On Friday, my teaching partner and I had this great plan. After some movement activities in the Music Room with one of my prep coverage teachers, we were going to come back to the classroom, have a quick Brain Break, and then I would do a short mini-lesson extending some learning from the morning. The children would then transition to playing, and hopefully, use some of the information from our mini-lesson as they made their play decisions for the afternoon. Sometimes the best laid plans do not work out as expected.
In the middle of my prep, my partner brought a student back to the classroom to go to the washroom, and said, “I think we need to reconsider what happens next. The children have been sitting for 30 minutes now listening to a story. They’re really struggling, and they need to move. What if we go outside to our outdoor classroom instead?” Listening to her feedback, we decided to change our plans. When the students returned from music, we would walk them right to the coatroom to get their coats, and then head outside. This is exactly what we did!
It was very interesting to watch the students outside.
- Some children started digging in the mud and creating their own make believe Wombat Stew: in follow-up to a favourite book that we’ve read together in class.
- Some children set-up an obstacle course using pieces of wood and tree stumps, and took turns going through the course.
- Some children engaged in dramatic play using a dollhouse and some dollhouse figures.
- Some children went digging for worms, found some, and then tried to create different worm habitats.
- Some children drew and wrote on the chalkboard, and even connected this drawing and writing to some of their dramatic play.
- Some children created their own basketball game with three balls and a bucket for a hoop.
- And some children played a very intense game of tag, where they ran around the back play area at least 40 times.

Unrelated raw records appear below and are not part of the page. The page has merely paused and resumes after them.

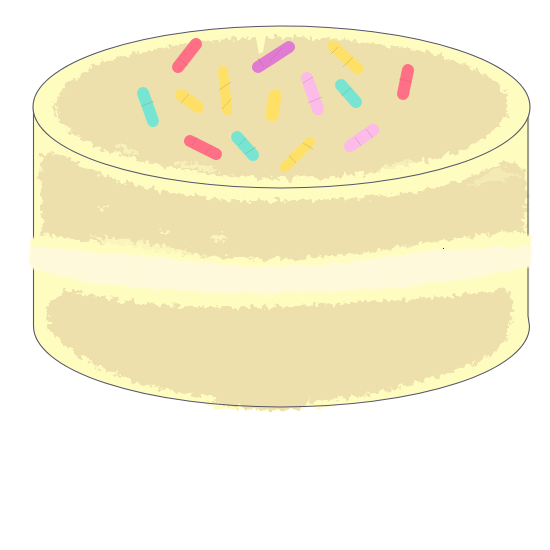
<!DOCTYPE html>
<html lang="en">
<head>
<meta charset="utf-8">
<title>Sprinkle cake</title>
<style>
:root {
  --paper: #ffffff;
  --batter: #fffcc0;
  --sponge: #ede0ad;
  --cream: #fff9db;
  --ink: #55566a;
  --red: #ff6f86;
  --yellow: #ffe066;
  --teal: #78e5d3;
  --orchid: #e07ad2;
  --pink: #fcbbe9;
}
html, body { margin: 0; background: var(--paper); }
body { width: 550px; height: 550px; overflow: hidden; }
.cake { display: block; }
.batter { fill: var(--batter); }
.sponge { fill: var(--sponge); }
.cream { fill: var(--cream); }
.outline { fill: none; stroke: var(--ink); stroke-width: 1.1; }
.sprinkles line { stroke-linecap: round; stroke-width: 12; }
.red { stroke: var(--red); }
.yellow { stroke: var(--yellow); }
.teal { stroke: var(--teal); }
.orchid { stroke: var(--orchid); }
.pink { stroke: var(--pink); }
.creases { fill: none; stroke: #8a6a50; stroke-opacity: .35; stroke-width: .7; }
</style>
</head>
<body>
<svg class="cake" width="550" height="550" viewBox="0 0 550 550" role="img" aria-label="Round two-layer cake with cream filling and colourful sprinkles">
  <defs>
    <filter id="chalk" x="-5%" y="-10%" width="110%" height="120%">
      <feTurbulence type="fractalNoise" baseFrequency=".16" numOctaves="3" seed="7" result="grain"/>
      <feDisplacementMap in="SourceGraphic" in2="grain" scale="13" xChannelSelector="R" yChannelSelector="G"/>
      <feGaussianBlur stdDeviation=".7"/>
    </filter>
    <filter id="soft" x="-5%" y="-20%" width="110%" height="140%">
      <feTurbulence type="fractalNoise" baseFrequency=".07" numOctaves="2" seed="3" result="grain"/>
      <feDisplacementMap in="SourceGraphic" in2="grain" scale="6" xChannelSelector="R" yChannelSelector="G"/>
      <feGaussianBlur stdDeviation="1"/>
    </filter>
  </defs>

  <g class="body">
    <path class="batter" d="M33 107A248.5 81 0 0 1 530 107V326A248.5 81 0 0 1 33 326Z"/>
    <path class="batter" filter="url(#chalk)" d="M195 399Q265 416 345 402L330 407Q265 413 215 407Z"/>
  </g>

  <g class="lower-layer" filter="url(#chalk)">
    <path class="sponge" d="M48 304L66 291Q130 303 195 307Q285 308 350 303Q430 300 505 289Q516 300 512 320Q509 346 478 361Q425 385 350 397Q265 411 195 395Q110 381 66 347Q42 328 48 304Z"/>
    <path class="sponge" d="M212 398Q265 404 318 398L300 408Q265 411 225 406Z"/>
  </g>

  <g class="upper-layer" filter="url(#chalk)">
    <path class="sponge" d="M41 155L64 154Q95 178 150 188Q220 205 300 200Q400 198 460 182L505 160L525 169Q527 200 524 232Q450 238 400 247Q340 258 265 259Q190 257 130 246Q75 240 43 234Q39 190 41 155Z"/>
  </g>
  <g class="batter" filter="url(#chalk)" opacity=".75">
    <ellipse cx="219" cy="237" rx="10" ry="4"/>
    <ellipse cx="166" cy="232" rx="5" ry="2"/>
    <path d="M90 236Q150 241 205 255L120 248Z"/>
    <path d="M465 187L500 166L522 176L500 181Z" opacity=".5"/>
    <ellipse cx="104" cy="207" rx="5" ry="2"/>
  </g>

  <path class="outline" d="M33.5 107V326A248 81 0 0 0 529.5 326L528 316V107"/>

  <g class="filling" filter="url(#soft)">
    <path class="batter" d="M30 237Q110 247 205 260Q285 266 350 257Q450 240 531 236V262Q430 294 270 300Q120 295 30 262Z"/>
    <path class="cream" d="M31 247Q110 251 195 262Q270 270 350 262Q440 247 531 246V267Q470 278 400 287Q320 293 250 293Q150 291 82 281Q55 276 31 268Z"/>
  </g>

  <g class="top">
    <ellipse class="batter" cx="281.5" cy="107" rx="248.5" ry="81"/>
    <g filter="url(#chalk)">
      <path class="sponge" d="M55 108Q57 82 104 62Q175 40 260 37Q350 36 430 53Q505 74 509 103Q505 132 455 153Q395 172 320 178Q235 182 165 166Q62 145 55 108Z"/>
    </g>
    <path class="batter" d="M255 33L266 34L263 52L259 54Z"/>
    <g class="batter" filter="url(#chalk)" opacity=".6">
      <ellipse cx="196" cy="166" rx="22" ry="3" transform="rotate(10 196 166)"/>
      <ellipse cx="126" cy="149" rx="14" ry="2" transform="rotate(20 126 149)"/>
      <ellipse cx="399" cy="165" rx="20" ry="2" transform="rotate(-12 399 165)"/>
      <ellipse cx="235" cy="138" rx="5" ry="2"/>
    </g>
    <ellipse class="outline" cx="281.5" cy="107" rx="248.5" ry="81"/>
  </g>

  <g class="sprinkles">
    <line class="red" x1="178" y1="67" x2="196" y2="44"/>
    <line class="orchid" x1="258" y1="67" x2="289" y2="47"/>
    <line class="yellow" x1="333" y1="46" x2="358" y2="69" style="stroke-width:11"/>
    <line class="red" x1="403" y1="94" x2="408" y2="70"/>
    <line class="teal" x1="143" y1="93" x2="153" y2="121"/>
    <line class="yellow" x1="181" y1="95" x2="198" y2="107"/>
    <line class="yellow" x1="223" y1="71" x2="227" y2="110" style="stroke-width:10"/>
    <line class="yellow" x1="275" y1="96" x2="272" y2="115" style="stroke-width:13"/>
    <line class="pink" x1="307" y1="78" x2="318" y2="109"/>
    <line class="teal" x1="341" y1="85" x2="356" y2="102"/>
    <line class="red" x1="190" y1="141" x2="216" y2="154"/>
    <line class="teal" x1="237" y1="137" x2="253" y2="155"/>
    <line class="yellow" x1="285" y1="167" x2="310" y2="142" style="stroke-width:10"/>
    <line class="pink" x1="350" y1="146" x2="373" y2="130"/>
  </g>

  <path class="creases" d="M179 59L188 66M258 58L264 67M270 61L282 48M338 47L331 54M343 67L353 57M399 79L412 82M142 106L154 101M181 103L189 94M219 90L231 82M222 109L231 99M303 83L313 77M308 103L322 97M341 96L351 88M197 137L192 146M205 154L212 145M239 145L246 138M245 154L256 147M289 155L296 163M303 143L313 149M355 137L361 146M366 129L373 138"/>
  <rect class="crumb" x="443" y="248" width="1" height="1" fill="#333"/>
</svg>
</body>
</html>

While the play was very diverse, and at times quite loud, it also met each child’s needs. This outdoor time was a necessity, and watching the students run, talk, and scream at times, made me realize that there was no way our initial plan would have worked.
When my teaching partner returned from her lunch and I went out for duty, she transitioned the children inside, did a short, but she said, “highly productive” Brain Break, and then read the students a children’s story about Vincent Van Gogh. The students were ready to listen at this time, and eager participated in a follow-up discussion connected to an artist that we had already started to explore together. I walked back into the classroom after my 40 minute duty, and I couldn’t believe how calm it felt in there.

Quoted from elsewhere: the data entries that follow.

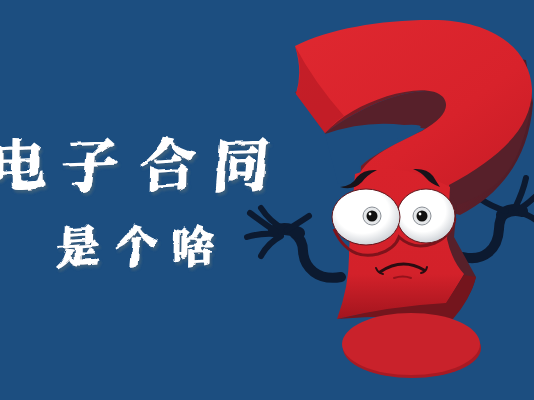
<!DOCTYPE html>
<html lang="zh-CN">
<head>
<meta charset="utf-8">
<title>电子合同是个啥</title>
<style>
:root{--blue:#1c4e80;--navy:#0c1a30;--red:#d8222b;--deep:#a5161f;--maroon:#57202a;--white:#fff}
*{margin:0;padding:0;box-sizing:border-box}
html,body{width:534px;height:400px;overflow:hidden}
.banner{position:relative;width:534px;height:400px;overflow:hidden;background:var(--blue)}
.mascot{position:absolute;left:0;top:0;width:534px;height:400px}
.brush-filter{position:absolute;width:0;height:0}
.headline{position:absolute;left:0;top:0;color:var(--white);font-family:"Noto Serif CJK SC","Noto Serif CJK JP",serif;font-weight:900;filter:url(#brush) drop-shadow(2px 3px 1px #0a1c33)}
.headline span{position:absolute;display:block;text-align:center;-webkit-text-stroke:1.5px var(--white)}
.line-one span{top:128px;width:64px;font-size:57px;line-height:66px}
.line-two span{top:219px;width:48px;font-size:43px;line-height:50px}
.tilt-a{transform:rotate(-4deg) skewX(-5deg)}
.tilt-b{transform:rotate(-2deg) skewX(-7deg)}
.dian{left:-14px}.zi{left:58px}.he{left:136px}.tong{left:210px}
.shi{left:54px}.ge{left:112px}.sha{left:169px}
</style>
</head>
<body>
<main class="banner">
<svg class="mascot" viewBox="0 0 534 400" role="img" aria-label="一个忧愁的红色问号卡通人物，摊开双手">
<defs>
<linearGradient id="hook-face" x1="0" y1="0" x2="1" y2="1"><stop offset="0" stop-color="#df2830"/><stop offset=".6" stop-color="#d8222b"/><stop offset="1" stop-color="#c51b25"/></linearGradient>
<linearGradient id="hook-side" x1="0" y1="0" x2="1" y2="0"><stop offset="0" stop-color="#8d1820"/><stop offset=".5" stop-color="#65202a"/><stop offset="1" stop-color="#4d1d28"/></linearGradient>
<linearGradient id="body-face" x1="0" y1="0" x2="0" y2="1"><stop offset="0" stop-color="#d8222b"/><stop offset=".7" stop-color="#d3212a"/><stop offset="1" stop-color="#a3151e"/></linearGradient>
<radialGradient id="eyeball" cx=".45" cy=".4" r=".6"><stop offset=".65" stop-color="#fff"/><stop offset="1" stop-color="#cfd3d8"/></radialGradient>
<g id="pupil"><circle r="9" fill="#e6e8ea" stroke="#8b9097"/><circle r="5.5" fill="#111"/><circle cx="-2" cy="-2" r="1.4" fill="#fff"/></g>
</defs>

<g id="arms" fill="none" stroke="var(--navy)" stroke-linecap="round" stroke-linejoin="round">
<path d="M341 277C318 281 304 268 303 251Q303 240 294 233" stroke-width="10"/>
<path d="M299 233Q286 226 274 231" stroke-width="12"/>
<path d="M284 229Q270 222 261 208M275 231Q262 222 250 213M275 234Q260 233 247 237M281 236Q268 243 261 256" stroke-width="6"/>
<path d="M287 230Q300 222 309 216" stroke-width="6"/>
<path d="M463 257C484 262 498 249 499 229Q499 219 505 212" stroke-width="10"/>
<path d="M502 215Q510 208 522 211" stroke-width="12"/>
<path d="M506 211Q492 207 479 198M515 208Q523 192 526 178M520 209Q530 202 538 194M521 213Q530 215 538 222" stroke-width="6"/>
</g>

<g id="question-mark">
<path id="hook-depth" d="M295 92L325 133C352 113 394 91 428 91L446 99L446 112C432 132 380 147 361 166L360 188L460 215C496 197 529 162 533 103L526 60L445 45Z" fill="url(#hook-side)"/>
<path id="hook-inner-shade" d="M325 133C352 113 394 91 428 91Q446 93 447 105Q445 119 427 129Q390 121 357 147L342 158Z" fill="var(--maroon)"/>
<path id="hook-gap" d="M325 134Q365 120 404 125Q437 123 405 136Q372 149 360 166L357 178L338 184Z" fill="var(--blue)"/>
<path id="hook-front" d="M295 46C330 28 386 19 438 20C494 22 530 49 532 89C533 123 510 151 470 176L446 198L354 190C358 158 394 145 422 131C443 119 451 107 443 97C429 82 382 94 353 111Q337 120 325 133L296 94Q303 72 295 46Z" fill="url(#hook-face)"/>
<path id="hook-right-side" d="M532 91C531 128 501 157 449 185L451 207C495 194 512 171 521 145Q531 119 532 91Z" fill="var(--maroon)"/>
<path id="hook-left-end" d="M295 46Q304 71 296 94L325 133Q333 123 344 116Q314 82 295 46Z" fill="var(--deep)" opacity=".45"/>
<path id="body-side" d="M448 187L457 206L454 237L476 277Q472 296 453 317L430 312L435 220Z" fill="var(--maroon)"/>
<path id="body-front" d="M355 174Q395 159 450 187L447 239Q452 261 464 274L446 304Q390 307 337 319Q350 284 349 250Z" fill="url(#body-face)"/>
<path id="body-base" d="M337 319Q391 306 446 303L464 275L476 277Q470 300 453 319Q391 314 337 319Z" fill="#74151d"/>
<ellipse id="dot-depth" cx="412" cy="348" rx="69" ry="30" fill="#a81a23"/>
<ellipse id="dot" cx="411" cy="344" rx="69" ry="31" fill="#c9222b"/>
</g>

<g id="face">
<path d="M334 229Q348 261 378 254Q395 249 399 237Q414 251 435 243Q452 235 455 218" fill="none" stroke="#7f131b" stroke-width="3"/>
<ellipse cx="426" cy="216" rx="29" ry="27" fill="url(#eyeball)" stroke="#63171d"/>
<ellipse cx="366" cy="217" rx="34" ry="28" fill="url(#eyeball)" stroke="#63171d"/>
<use href="#pupil" x="372" y="216"/>
<use href="#pupil" x="422" y="216"/>
<path d="M340 187Q352 186 357 177Q364 169 377 170Q367 175 362 182Q353 191 340 187Z" fill="#17131a"/>
<path d="M413 169Q427 168 433 176Q436 181 440 187Q431 184 426 178Q421 172 413 169Z" fill="#17131a"/>
<path d="M380 272Q402 257 424 270" fill="none" stroke="#2a0c11" stroke-width="3" stroke-linecap="round"/>
<path d="M376 268Q378 273 383 274M421 273Q426 272 427 267" fill="none" stroke="#2a0c11" stroke-width="2" stroke-linecap="round"/>
<path d="M394 278Q403 275 411 278" fill="none" stroke="#94121b" stroke-width="2" stroke-linecap="round"/>
</g>
</svg>

<svg class="brush-filter" aria-hidden="true"><defs><filter id="brush" x="-30" y="100" width="350" height="190" filterUnits="userSpaceOnUse"><feTurbulence type="fractalNoise" baseFrequency=".07" numOctaves="2" seed="4" result="grain"/><feDisplacementMap in="SourceGraphic" in2="grain" scale="5" xChannelSelector="R" yChannelSelector="G"/></filter></defs></svg>
<h1 class="headline">
<div class="line-one"><span class="dian tilt-a">电</span><span class="zi tilt-b">子</span><span class="he tilt-a">合</span><span class="tong tilt-b">同</span></div>
<div class="line-two"><span class="shi tilt-a">是</span><span class="ge tilt-b">个</span><span class="sha tilt-a">啥</span></div>
</h1>
</main>
</body>
</html>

It was a Friday afternoon, and all of the children were engaged in play and building on the learning from the morning. Students took the ideas from Van Gogh’s book, and even started to discuss their own works of art and title them, just as Van Gogh used to do. This was some of our best playing so far this year, and both the process and products were amazing. Why? Because we listened to the students, responded to their needs, changed our plans, and provided our mini-lesson when children were truly ready to learn.
Thinking back now, I realize the number of times that I would have stuck with my initial plan and probably struggled throughout the process. The students would have been disengaged. They likely would have been loud and disruptive. The afternoon play would have been problematic. And I would have felt frustrated: likely only exacerbating the problems with my own dysregulation.
We’re educators, and we’re used to planning. We like to feel organized, and both routines and organization are good for kids. But when children are telling us what they need — and their needs vary from our initial plans — do we listen to them? If we don’t, what impact might this have on all of us? How do we become more comfortable in shifting our plans? As hard as it may be, maybe if we truly want a calm environment, sometimes we have to “let things go,” and follow the lead of the child … wherever that lead may take us.